My epiphany took place in the seaside town of Padang Bai, on the island of Bali, Indonesia, sometime in July 2011. I’d completed my Master of Science degree the year before, and this mid-winter getaway from the Dunedin cold was my reward to myself for my academic achievements thus far. I had three part-time jobs waiting for me at home, none of which spun my dials all that much.

Kate, my friend and travel companion, and I had spent the evening at a bar drinking tequila sunrises. Upon arrival back at our room Kate immediately passed out. I, on the other hand, was wide awake and full of energy. It was probably around midnight and the temperature and humidity had both dropped in comparison with the oppressive days. The guest house where we were staying had a rooftop balcony so I proceeded up there with my iPod and yoga mat and had an awesome workout consisting of shadow boxing interspersed with press-ups and sit-ups, with plenty of stretching at the end.

I usually can’t go without exercising for more than a few days at a time – I start to feel agitated and irritable and lethargic, so this holiday was proving to be a bit of a challenge for me in this regard, as I had no access to a gym and wasn’t exercising much. I was also coming to realise that days spent lounging beside a pool eating and drinking is not my idea of a dream holiday. The late night rooftop tequila fuelled workout was exactly what I needed and I felt more alive in my body and clear in my mind than I had for a while.

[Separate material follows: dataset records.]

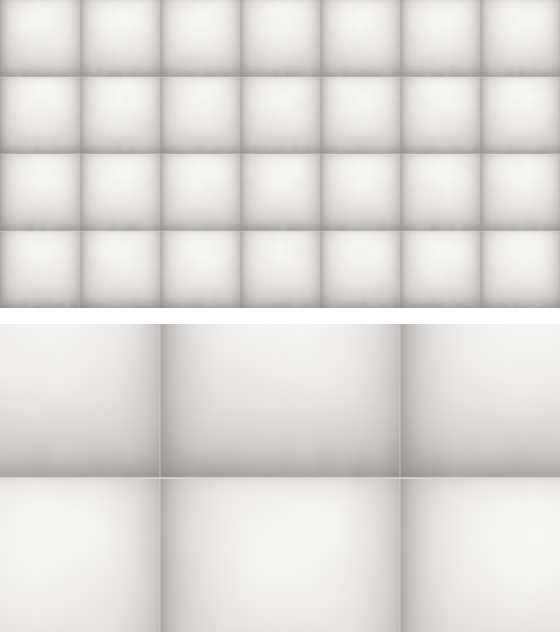
Top: the whole. Bottom: its middle third, enlarged.
Write a Shadertoy shader that draws this pattern.

```glsl
// Wall of soft white padded leather squares with shaded edges and fine pale seams.

const vec2 GRID = vec2(7.0, 4.0);              // panels across and down
const vec3 LIGHT = vec3(0.965, 0.963, 0.958);
const vec3 SHADOW = vec3(0.505, 0.475, 0.465);
const vec3 SEAM = vec3(0.86, 0.85, 0.835);
const vec2 HIGHLIGHT = vec2(0.54, 0.77);       // brightest spot within a panel
const float FALLOFF = 0.22;                    // dimming away from the highlight
const vec4 EDGE_DEPTH = vec4(0.74, 0.42, 0.86, 0.16);   // left, right, bottom, top
const vec4 EDGE_WIDTH = vec4(0.070, 0.075, 0.095, 0.045);
const float SHADE_LIMIT = 1.1;                 // keeps corners from going black
const float SEAM_HALF_WIDTH = 0.0045;          // in panel units
const vec2 SEAM_STRENGTH = vec2(0.30, 0.80);   // vertical, horizontal
const float MOTTLE = 0.075;
const float CREASE = 0.26;
const float PANEL_VARIATION = 0.015;

float hash(vec2 p) {
    vec3 q = fract(vec3(p.xyx) * 0.1031);
    q += dot(q, q.yzx + 33.33);
    return fract((q.x + q.y) * q.z);
}

float noise(vec2 p) {
    vec2 i = floor(p), f = fract(p);
    f = f * f * (3.0 - 2.0 * f);
    return mix(mix(hash(i), hash(i + vec2(1, 0)), f.x),
               mix(hash(i + vec2(0, 1)), hash(i + vec2(1, 1)), f.x), f.y);
}

float fbm(vec2 p) {
    float sum = 0.0, amp = 0.5;
    for (int i = 0; i < 4; i++) {
        sum += amp * noise(p);
        p = p * 2.03 + 17.1;
        amp *= 0.5;
    }
    return sum;
}

// Darkness of a padded panel at local position p in 0..1.
float panelShade(vec2 p, vec2 id) {
    vec4 edge = vec4(p.x, 1.0 - p.x, p.y, 1.0 - p.y);
    float shade = dot(EDGE_DEPTH, exp(-edge / EDGE_WIDTH));
    vec2 away = (p - HIGHLIGHT) * vec2(0.9, 1.0);
    shade += FALLOFF * smoothstep(0.0, 0.85, length(away));

    // Soft leather mottling and small puckers gathered along the lower edge.
    vec2 offset = id * 19.7;
    shade += MOTTLE * (fbm(p * 4.0 + offset) - 0.47);
    float pucker = noise(vec2(p.x * 13.0, p.y * 5.0) + offset) - 0.5;
    shade += CREASE * pucker * exp(-p.y / 0.08);
    shade += PANEL_VARIATION * (hash(id + 5.0) - 0.5);
    return SHADE_LIMIT * (1.0 - exp(-max(shade, 0.0) / SHADE_LIMIT));
}

void mainImage(out vec4 fragColor, in vec2 fragCoord) {
    vec2 grid = fragCoord / iResolution.xy * GRID;
    vec2 id = floor(grid), p = fract(grid);
    vec3 color = mix(LIGHT, SHADOW, panelShade(p, id));

    // Pale seams between panels, antialiased by the size of a pixel.
    vec2 pixel = GRID / iResolution.xy;
    vec2 nearest = round(grid);
    vec2 dist = abs(grid - nearest);
    vec2 line = clamp((SEAM_HALF_WIDTH - dist) / pixel + 0.5, 0.0, 1.0);
    line *= step(0.5, nearest) * step(nearest, GRID - 0.5) * SEAM_STRENGTH;
    color = mix(color, SEAM, max(line.x, line.y));

    fragColor = vec4(color, 1.0);
}
```
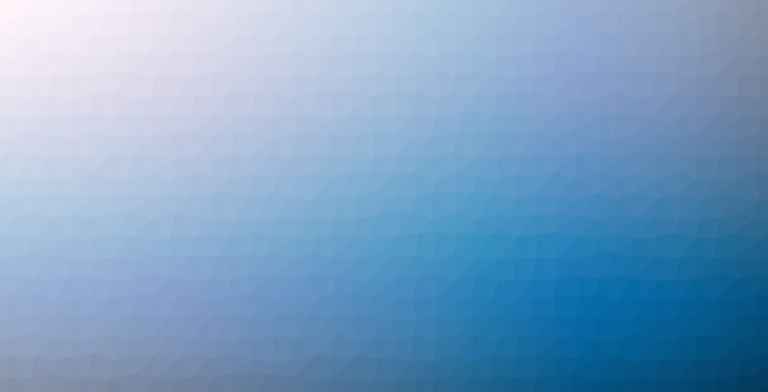
This background is drawn by a Shadertoy shader. Its source:

```glsl
#define ROWS 19.4                  // mesh cells per canvas height
#define JITTER 0.2                 // vertex displacement in cells
#define MESH_OFFSET vec2(0.5, 0.0) // mesh shift from the canvas centre
#define AXIS_MIX 0.5               // balance of horizontal and vertical ramps
#define STOPS 9

const vec3 WHITE_POINT = vec3(0.9505, 1.0, 1.089);

// Pale pink through sky blue to navy
const vec3 RAMP[STOPS] = vec3[STOPS](
    vec3(1.000, 0.969, 0.984), vec3(0.925, 0.906, 0.949),
    vec3(0.816, 0.820, 0.902), vec3(0.651, 0.741, 0.859),
    vec3(0.455, 0.663, 0.812), vec3(0.212, 0.565, 0.753),
    vec3(0.020, 0.439, 0.690), vec3(0.016, 0.353, 0.553),
    vec3(0.008, 0.220, 0.345));

// Perceptual colour space: cube roots of normalised XYZ
vec3 toPerceptual(vec3 srgb) {
    vec3 c = pow((srgb + 0.055) / 1.055, vec3(2.4));
    vec3 xyz = vec3(dot(c, vec3(0.4124, 0.3576, 0.1805)),
                    dot(c, vec3(0.2126, 0.7152, 0.0722)),
                    dot(c, vec3(0.0193, 0.1192, 0.9505)));
    return pow(xyz / WHITE_POINT, vec3(1.0 / 3.0));
}

vec3 toSrgb(vec3 perceptual) {
    vec3 xyz = perceptual * perceptual * perceptual * WHITE_POINT;
    vec3 c = vec3(dot(xyz, vec3(3.2406, -1.5372, -0.4986)),
                  dot(xyz, vec3(-0.9689, 1.8758, 0.0415)),
                  dot(xyz, vec3(0.0557, -0.2040, 1.0570)));
    c = max(c, 0.0);
    return mix(12.92 * c, 1.055 * pow(c, vec3(1.0 / 2.4)) - 0.055,
               step(0.0031308, c));
}

vec3 ramp(float t) {
    float x = clamp(t, 0.0, 1.0) * float(STOPS - 1);
    int i = min(int(x), STOPS - 2);
    return mix(toPerceptual(RAMP[i]), toPerceptual(RAMP[i + 1]), x - float(i));
}

// Jittered mesh
vec2 hash22(vec2 p) {
    vec3 q = fract(p.xyx * vec3(0.1031, 0.1030, 0.0973));
    q += dot(q, q.yzx + 33.33);
    return fract((q.xx + q.yz) * q.zy);
}

vec2 vertex(vec2 id) {
    return id + JITTER * (2.0 * hash22(id + 71.0) - 1.0);
}

float cross2(vec2 a, vec2 b) {
    return a.x * b.y - a.y * b.x;
}

float edgeDistance(vec2 p, vec2 a, vec2 b) {
    return cross2(b - a, p - a) / length(b - a);
}

// Adds a triangle's centroid, weighted by its coverage of the pixel
void addTriangle(vec2 p, vec2 a, vec2 b, vec2 c, float pixel, inout vec3 sum) {
    float d = min(edgeDistance(p, a, b),
                  min(edgeDistance(p, b, c), edgeDistance(p, c, a)));
    float coverage = clamp(d / pixel + 0.5, 0.0, 1.0);
    sum += coverage * vec3((a + b + c) / 3.0, 1.0);
}

// Delaunay rule: the angles facing diagonal a-c must not exceed a half turn
bool splitsAlongAC(vec2 a, vec2 b, vec2 c, vec2 d) {
    vec2 ba = a - b, bc = c - b, da = a - d, dc = c - d;
    return cross2(bc, ba) * dot(da, dc) + dot(ba, bc) * cross2(da, dc) >= 0.0;
}

vec2 facetCentre(vec2 p, float pixel) {
    vec3 sum = vec3(p, 1.0) * 0.0001;
    vec2 cell = floor(p);
    for (int y = -1; y <= 1; y++)
    for (int x = -1; x <= 1; x++) {
        vec2 id = cell + vec2(x, y);
        vec2 a = vertex(id), b = vertex(id + vec2(1, 0));
        vec2 c = vertex(id + vec2(1, 1)), d = vertex(id + vec2(0, 1));
        if (splitsAlongAC(a, b, c, d)) {
            addTriangle(p, a, b, c, pixel, sum);
            addTriangle(p, a, c, d, pixel, sum);
        } else {
            addTriangle(p, a, b, d, pixel, sum);
            addTriangle(p, b, c, d, pixel, sum);
        }
    }
    return sum.xy / sum.z;
}

void mainImage(out vec4 fragColor, in vec2 fragCoord) {
    float cellSize = iResolution.y / ROWS;
    vec2 p = (fragCoord - 0.5 * iResolution.xy) / cellSize - MESH_OFFSET;

    // One flat tint per facet, from its place on the canvas
    vec2 centre = facetCentre(p, 1.0 / cellSize) + MESH_OFFSET;
    vec2 uv = centre * cellSize / iResolution.xy + 0.5;
    vec3 tint = mix(ramp(uv.x), ramp(1.0 - uv.y), AXIS_MIX);
    fragColor = vec4(clamp(toSrgb(tint), 0.0, 1.0), 1.0);
}
```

This was also a fairly pivotal time in my life; I’d finished my studies and felt like the reality I wanted to create for myself was right at my fingertips. So I asked myself this question: what is the most important thing to you right now? And this was my answer: having a good body. Now I know this sounds incredibly shallow and vain so please let me explain. To me, having a good body means eating for nutrition not gratification, exercising regularly, and feeling completely happy and at peace with the size and shape of my body. I wonder how many people are not in this state right now. My next thought went something like this: if this is the most important thing to you, maybe you should find a way to turn it into a career. Becoming a personal trainer seemed like the logical next step.

So I enrolled to do the best personal training course available in New Zealand, tied up all my loose ends in Dunedin and moved to Auckland. A bit of an about turn after studying geography at Otago for five years, to say the least. At this point in time I should probably mention that I’m totally ruled by my emotions, and make most of my decisions based on how I feel, rather than what’s logical or practical. It’s not that I don’t know what I want to do or be, but more that the goalposts keep moving. Every time I think I’m sure, something new comes along to distract me. That said, health and fitness has always been a massive part of my life and always will be. Turning it into a vocation however, is another matter. Wish me luck!